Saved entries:
=== Section Start ===

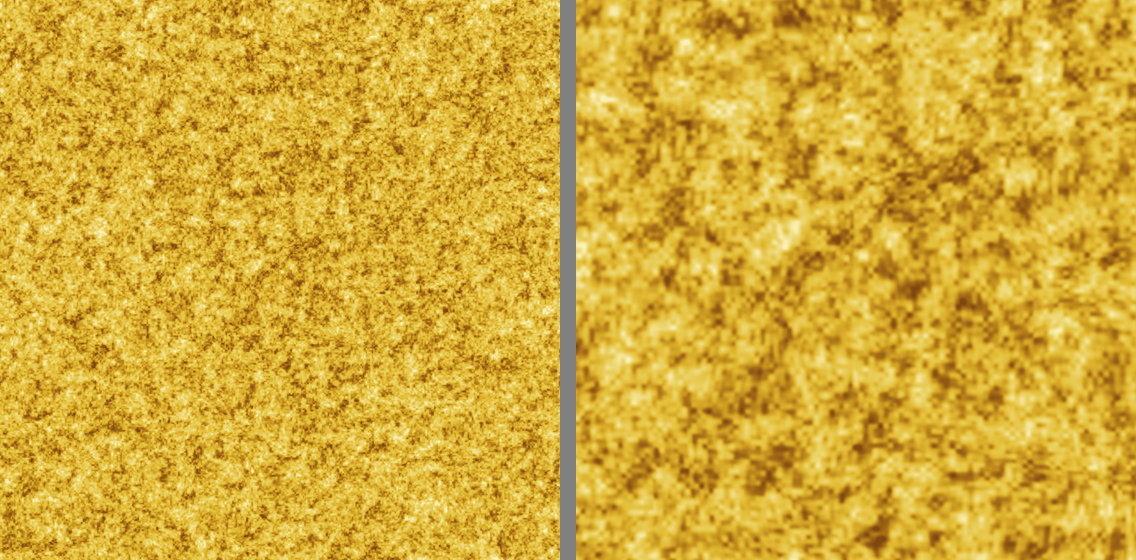
Left, the full canvas; right, a detail of the centre.
Give the GLSL for this texture, as a Shadertoy shader.

```glsl
const int LAYERS = 7;
// Cells across the canvas and strength of each layer, fine grain to broad stain
const float CELLS[LAYERS] = float[](317.0, 197.0, 113.0, 61.0, 31.0, 11.0, 5.0);
const float WEIGHTS[LAYERS] = float[](0.50, 0.50, 0.48, 0.38, 0.19, 0.09, 0.07);

const float RELIEF_CELLS = 47.0;
const float RELIEF_WEIGHT = 0.27;
const vec2 LIGHT_OFFSET = vec2(-0.008, 0.011);
const float WARP_CELLS = 19.0;
const float WARP_AMOUNT = 0.0018;
const float NOISE_DEVIATION = 0.2145;

// Tone levels in standard deviations, with the colour at each level
const int STOPS = 8;
const float LEVELS[STOPS] = float[](-3.0, -1.88, -1.15, -0.5, 0.25, 1.08, 1.96, 3.0);
const vec3 COLOURS[STOPS] = vec3[](
    vec3(0.49, 0.28, 0.06), vec3(0.64, 0.42, 0.09),
    vec3(0.75, 0.55, 0.11), vec3(0.83, 0.65, 0.15),
    vec3(0.89, 0.74, 0.21), vec3(0.91, 0.80, 0.34),
    vec3(0.94, 0.86, 0.50), vec3(0.98, 0.94, 0.72));

float hash(ivec2 cell, int seed) {
    uint h = uint(cell.x) * 1597334677u ^ uint(cell.y) * 3812015801u ^ uint(seed) * 2654435769u;
    h = (h ^ (h >> 16)) * 2246822519u;
    h = (h ^ (h >> 13)) * 3266489917u;
    h ^= h >> 16;
    return float(h >> 8) / 16777216.0;
}

float latticeValue(vec2 cell, float cells, int seed) {
    return hash(ivec2(mod(cell + 0.5, cells)), seed + int(cells));
}

// Value noise that wraps over the canvas, with zero mean and unit deviation
float noise(vec2 uv, float cells, int seed) {
    vec2 p = uv * cells;
    vec2 cell = floor(p);
    vec2 f = smoothstep(0.0, 1.0, p - cell);
    float low = mix(latticeValue(cell, cells, seed),
                    latticeValue(cell + vec2(1, 0), cells, seed), f.x);
    float high = mix(latticeValue(cell + vec2(0, 1), cells, seed),
                     latticeValue(cell + vec2(1, 1), cells, seed), f.x);
    return (mix(low, high, f.y) - 0.5) / NOISE_DEVIATION;
}

// Layered grain plus small bumps lit from the upper left
float sandTone(vec2 uv) {
    vec2 warp = vec2(noise(uv, WARP_CELLS, 1000), noise(uv, WARP_CELLS, 2000));
    vec2 warped = uv + WARP_AMOUNT * warp;
    float relief = noise(warped, RELIEF_CELLS, 0) - noise(warped + LIGHT_OFFSET, RELIEF_CELLS, 0);
    float tone = RELIEF_WEIGHT * relief;
    float power = RELIEF_WEIGHT * RELIEF_WEIGHT;
    for (int i = 0; i < LAYERS; i++) {
        tone += WEIGHTS[i] * noise(warped, CELLS[i], 0);
        power += WEIGHTS[i] * WEIGHTS[i];
    }
    return tone / sqrt(power);
}

vec3 sandColour(float tone) {
    vec3 colour = COLOURS[0];
    for (int i = 1; i < STOPS; i++) {
        float blend = (tone - LEVELS[i - 1]) / (LEVELS[i] - LEVELS[i - 1]);
        colour = mix(colour, COLOURS[i], clamp(blend, 0.0, 1.0));
    }
    return colour;
}

void mainImage(out vec4 fragColor, in vec2 fragCoord) {
    vec2 uv = fragCoord / iResolution.xy;
    fragColor = vec4(sandColour(sandTone(uv)), 1.0);
}
```
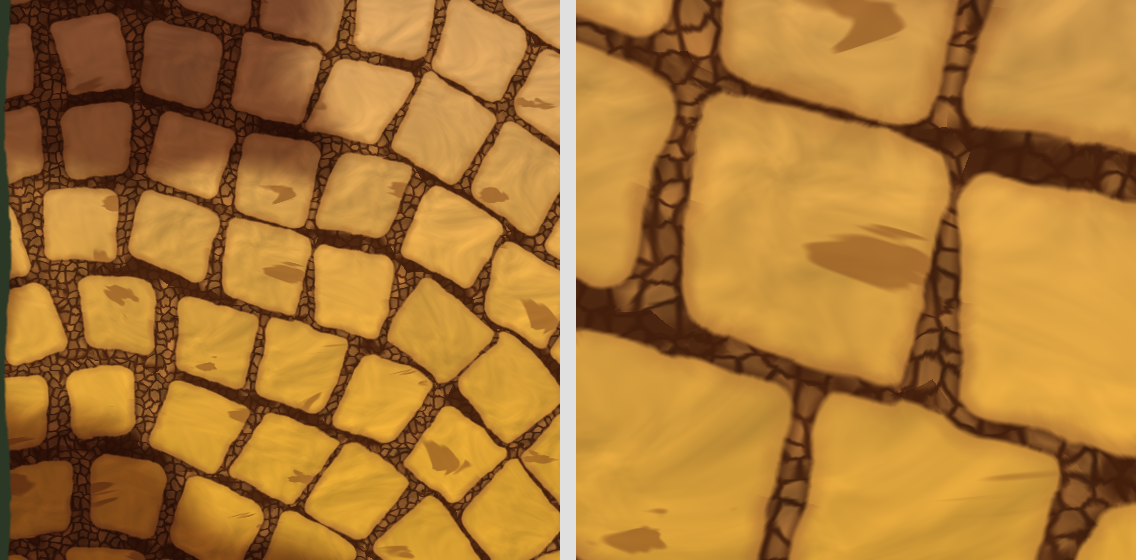
Left, the full canvas; right, a detail of the centre.
Give the GLSL for this texture, as a WebGL 2 fragment shader.

```glsl
#version 300 es
precision highp float;
// Worn cobblestones laid in arcs, with gravel joints, warm low sun and soft shadows.

uniform vec2 u_resolution;
out vec4 fragColor;

vec2 hash2(vec2 p) {
  return fract(sin(vec2(dot(p, vec2(127.1, 311.7)), dot(p, vec2(269.5, 183.3)))) * 43758.5);
}

// Nearest distance, second distance and a random tint of the nearest cell
vec3 cellular(vec2 p) {
  vec3 best = vec3(9.0);
  for (int j = -1; j <= 1; j++)
    for (int i = -1; i <= 1; i++) {
      vec2 id = floor(p) + vec2(i, j);
      vec2 h = hash2(id);
      float d = length(id + 0.1 + 0.8 * h - p);
      if (d < best.x) best = vec3(d, best.x, fract(h.x * 7.0 + h.y * 13.0));
      else best.y = min(best.y, d);
    }
  return best;
}

// Layered sines, folded and rotated between octaves
float relief(vec2 p) {
  float sum = 0.0, amp = 0.5;
  for (int i = 0; i < 5; i++) {
    p = mat2(0.8, 0.6, -0.6, 0.8) * p + 0.8 * sin(p.yx * 0.7 + float(i));
    sum += amp * sin(p.x) * cos(p.y);
    p *= 1.8;
    amp *= 0.55;
  }
  return sum;
}

float roundedBox(vec2 p, vec2 halfSize, float radius) {
  vec2 q = abs(p) - halfSize + radius;
  return length(max(q, 0.0)) + min(max(q.x, q.y), 0.0) - radius;
}

// Depth inside the nearest stone (negative in joints); also its frame and id
float paving(vec2 p, float looseness, out vec2 local, out vec2 stone) {
  const float rowHeight = 0.158, stoneWidth = 0.165;
  vec2 c = p - vec2(0.15, -0.6);
  float r = length(c), angle = atan(c.x, c.y);
  float nearest = 9.0, second = 9.0;
  for (int j = -1; j <= 1; j++) {
    float row = floor(r / rowHeight) + float(j);
    float ring = (row + 0.5) * rowHeight;
    float along = angle * ring / stoneWidth + hash2(vec2(row, 4.0)).x;
    for (int i = -1; i <= 1; i++) {
      vec2 id = vec2(floor(along) + float(i), row);
      vec2 h = hash2(id), g = hash2(id + 31.0);
      vec2 q = vec2((along - id.x - 0.5) * stoneWidth, r - ring) + 0.016 * (h - 0.5);
      float turn = 0.34 * (g.x - 0.5);
      q = mat2(cos(turn), sin(turn), -sin(turn), cos(turn)) * q;
      q.x += q.y * 0.3 * (g.y - 0.5);
      float d = roundedBox(q, 0.068 + 0.011 * g - 0.010 * looseness, 0.016 + 0.014 * h.x);
      if (d < nearest) {
        second = nearest;
        nearest = d;
        local = q;
        stone = id;
      } else second = min(second, d);
    }
  }
  return min(-nearest, 0.5 * (second - nearest) - 0.004);
}

void main() {
  vec2 uv = gl_FragCoord.xy / u_resolution;
  float looseness = smoothstep(0.55, 0.15, uv.x);
  float coarse = relief(uv * 16.0), fine = relief(uv * 75.0 + 5.0);

  // Stone layout with wavering outlines
  vec2 bent = uv + 0.010 * sin(uv.yx * 11.0 + vec2(1.0, 2.6));
  vec2 local, stone;
  float depth = paving(bent, looseness, local, stone);
  depth += 0.004 * coarse + 0.003 * fine;

  // Stone faces: yellow below, paler and pinker above
  vec3 face = mix(vec3(0.86, 0.63, 0.19), vec3(0.83, 0.62, 0.36), smoothstep(0.1, 1.0, uv.y));
  vec2 seed = hash2(stone + 7.0);
  vec2 grain = uv * vec2(24.0, 34.0) + seed * 20.0;
  float slope = relief(grain + vec2(-0.12, 0.14)) - relief(grain - vec2(-0.12, 0.14));
  face *= (0.95 + 0.09 * seed.x) * (1.0 + 0.17 * clamp(slope, -1.0, 1.0));
  float chips = smoothstep(0.50, 0.62, relief(uv * vec2(15.0, 36.0) + seed * 30.0));
  face = mix(face, vec3(0.56, 0.33, 0.13), 0.65 * chips);
  float rim = smoothstep(0.016, 0.0, depth + 0.003 * fine);
  face = mix(face, vec3(0.68, 0.44, 0.20), rim * (local.y < 0.0 ? 0.75 : 0.45));

  // Gravel joints, with deep crevices mostly between the rows
  vec3 pebble = cellular(uv * vec2(58.0, 66.0) + 0.6 * vec2(coarse, fine));
  float lump = smoothstep(0.02, 0.40, pebble.y - pebble.x);
  vec3 joint = mix(vec3(0.28, 0.14, 0.06), vec3(0.64, 0.42, 0.20), lump * (0.55 + 0.45 * pebble.z));
  joint *= 1.0 + 0.25 * fine;
  float between = smoothstep(-0.015, 0.015, abs(local.y) - abs(local.x));
  float crevice = between * smoothstep(-0.3, 0.2, coarse + 0.5 * fine + 0.2 - 0.35 * looseness);
  crevice = max(crevice, 0.55 * smoothstep(-0.007, 0.0, depth));
  joint = mix(joint, vec3(0.25, 0.11, 0.04), 0.85 * crevice);
  vec3 color = mix(joint, face, smoothstep(-0.0015, 0.003, depth));

  // Soft shadows over the upper left and lower left
  float sway = 0.025 * sin(uv.x * 17.0 + 1.0) + 0.02 * sin(uv.y * 23.0) + 0.02 * coarse;
  float upper = max(uv.x - 0.55, 0.69 - uv.y) + sway;
  float lower = uv.y + 0.55 * uv.x - 0.33 + sway;
  float shade = max(smoothstep(0.055, -0.06, upper), smoothstep(0.05, -0.07, lower));
  shade = max(shade, 0.8 * smoothstep(0.07, 0.02, uv.x + sway));
  color *= mix(vec3(1.0), vec3(0.58, 0.45, 0.46), shade);

  // Dull green strip along the left border
  float border = 0.014 + 0.006 * sin(uv.y * 14.0) + 0.003 * fine;
  color = mix(vec3(0.17, 0.22, 0.15), color, smoothstep(-0.003, 0.003, uv.x - border));
  fragColor = vec4(clamp(color, 0.0, 1.0), 1.0);
}
```
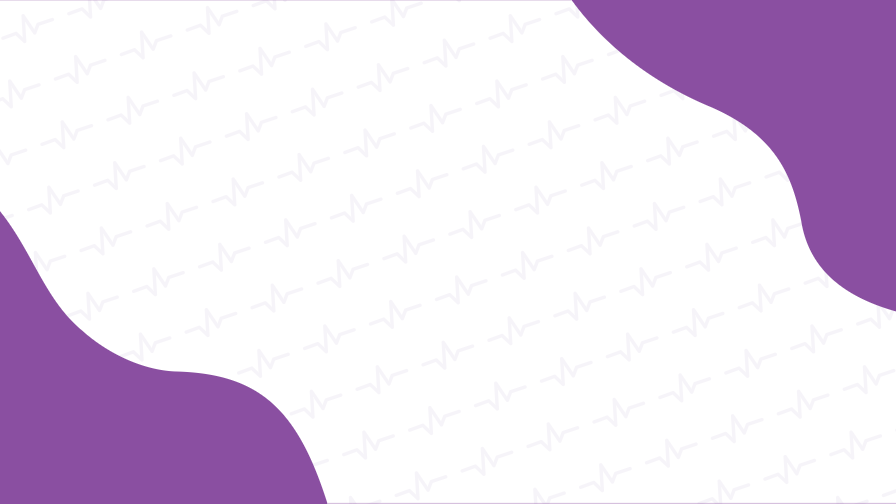
This background is drawn by a Shadertoy shader. Its source:

```glsl
#define PURPLE vec3(0.54, 0.31, 0.63)
#define PAPER vec3(1.0)
#define PULSE_TINT vec3(0.965, 0.957, 0.975)
#define PULSE_ORIGIN vec2(70.07, 58.63)
#define PULSE_STEP vec2(13.08, 4.86)
#define ROW_STEP vec2(10.42, -8.10)
#define STROKE_RADIUS 0.34

// Lengths are in hundredths of the canvas height.

float segmentDistance(vec2 p, vec2 a, vec2 b) {
    vec2 pa = p - a, ba = b - a;
    return length(pa - ba * clamp(dot(pa, ba) / dot(ba, ba), 0.0, 1.0));
}

// Heartbeat line centred on the nearest point of a slanted lattice
float pulseDistance(vec2 p) {
    mat2 lattice = mat2(PULSE_STEP, ROW_STEP);
    vec2 cell = inverse(lattice) * (p - PULSE_ORIGIN);
    vec2 q = lattice * (cell - round(cell));
    vec2 beat[7] = vec2[7](
        vec2(-4.3, -1.85), vec2(-1.7, -0.9), vec2(0.0, -2.5), vec2(-0.3, 2.6),
        vec2(2.0, -0.8), vec2(2.65, 0.9), vec2(5.5, 1.85));
    float d = 1e5;
    for (int i = 0; i < 6; i++) d = min(d, segmentDistance(q, beat[i], beat[i + 1]));
    return d - STROKE_RADIUS;
}

vec2 bezier(vec2 a, vec2 b, vec2 c, vec2 d, float t) {
    float s = 1.0 - t;
    return s * s * s * a + 3.0 * s * t * (s * b + t * c) + t * t * t * d;
}

// Approximate signed distance above a chain of three curves, x rising along it
float heightAboveCurve(vec2 p, vec2 k[10]) {
    int i = p.x < k[3].x ? 0 : (p.x < k[6].x ? 3 : 6);
    vec2 a = k[i], b = k[i + 1], c = k[i + 2], d = k[i + 3];

    // Bisect for the parameter at this x
    float low = 0.0, high = 1.0;
    for (int n = 0; n < 16; n++) {
        float middle = 0.5 * (low + high);
        if (bezier(a, b, c, d, middle).x < p.x) low = middle;
        else high = middle;
    }
    float t = 0.5 * (low + high), s = 1.0 - t;
    vec2 tangent = normalize(s * s * (b - a) + 2.0 * s * t * (c - b) + t * t * (d - c));
    return (p.y - bezier(a, b, c, d, t).y) * tangent.x;
}

void mainImage(out vec4 fragColor, in vec2 fragCoord) {
    float pixel = 100.0 / iResolution.y;
    vec2 p = fragCoord * pixel;

    // Faint pulse pattern on the paper
    float pulse = clamp(0.5 - pulseDistance(p) / pixel, 0.0, 1.0);
    vec3 color = mix(PAPER, PULSE_TINT, pulse);

    // Wavy corners: lower left, upper right
    vec2 lowerEdge[10] = vec2[10](
        vec2(0.0, 58.1), vec2(6.5, 50.0), vec2(8.8, 40.7),
        vec2(16.2, 34.5), vec2(21.3, 29.9), vec2(28.2, 26.6),
        vec2(34.7, 26.3), vec2(51.4, 25.9), vec2(59.0, 19.0), vec2(65.0, 0.0));
    vec2 upperEdge[10] = vec2[10](
        vec2(113.4, 100.0), vec2(120.8, 89.8), vec2(131.0, 82.9),
        vec2(141.2, 78.7), vec2(153.9, 73.1), vec2(157.2, 65.3),
        vec2(159.0, 56.0), vec2(160.6, 46.3), vec2(167.8, 41.0), vec2(177.8, 38.2));
    float corner = min(heightAboveCurve(p, lowerEdge), -heightAboveCurve(p, upperEdge));
    color = mix(color, PURPLE, clamp(0.5 - corner / pixel, 0.0, 1.0));

    fragColor = vec4(color, 1.0);
}
```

=== Section End ===

Make a copy of each line in the records above that has the word "define".

ANSWER FOR THIS EXERCISE:
#define PURPLE vec3(0.54, 0.31, 0.63)
#define PAPER vec3(1.0)
#define PULSE_TINT vec3(0.965, 0.957, 0.975)
#define PULSE_ORIGIN vec2(70.07, 58.63)
#define PULSE_STEP vec2(13.08, 4.86)
#define ROW_STEP vec2(10.42, -8.10)
#define STROKE_RADIUS 0.34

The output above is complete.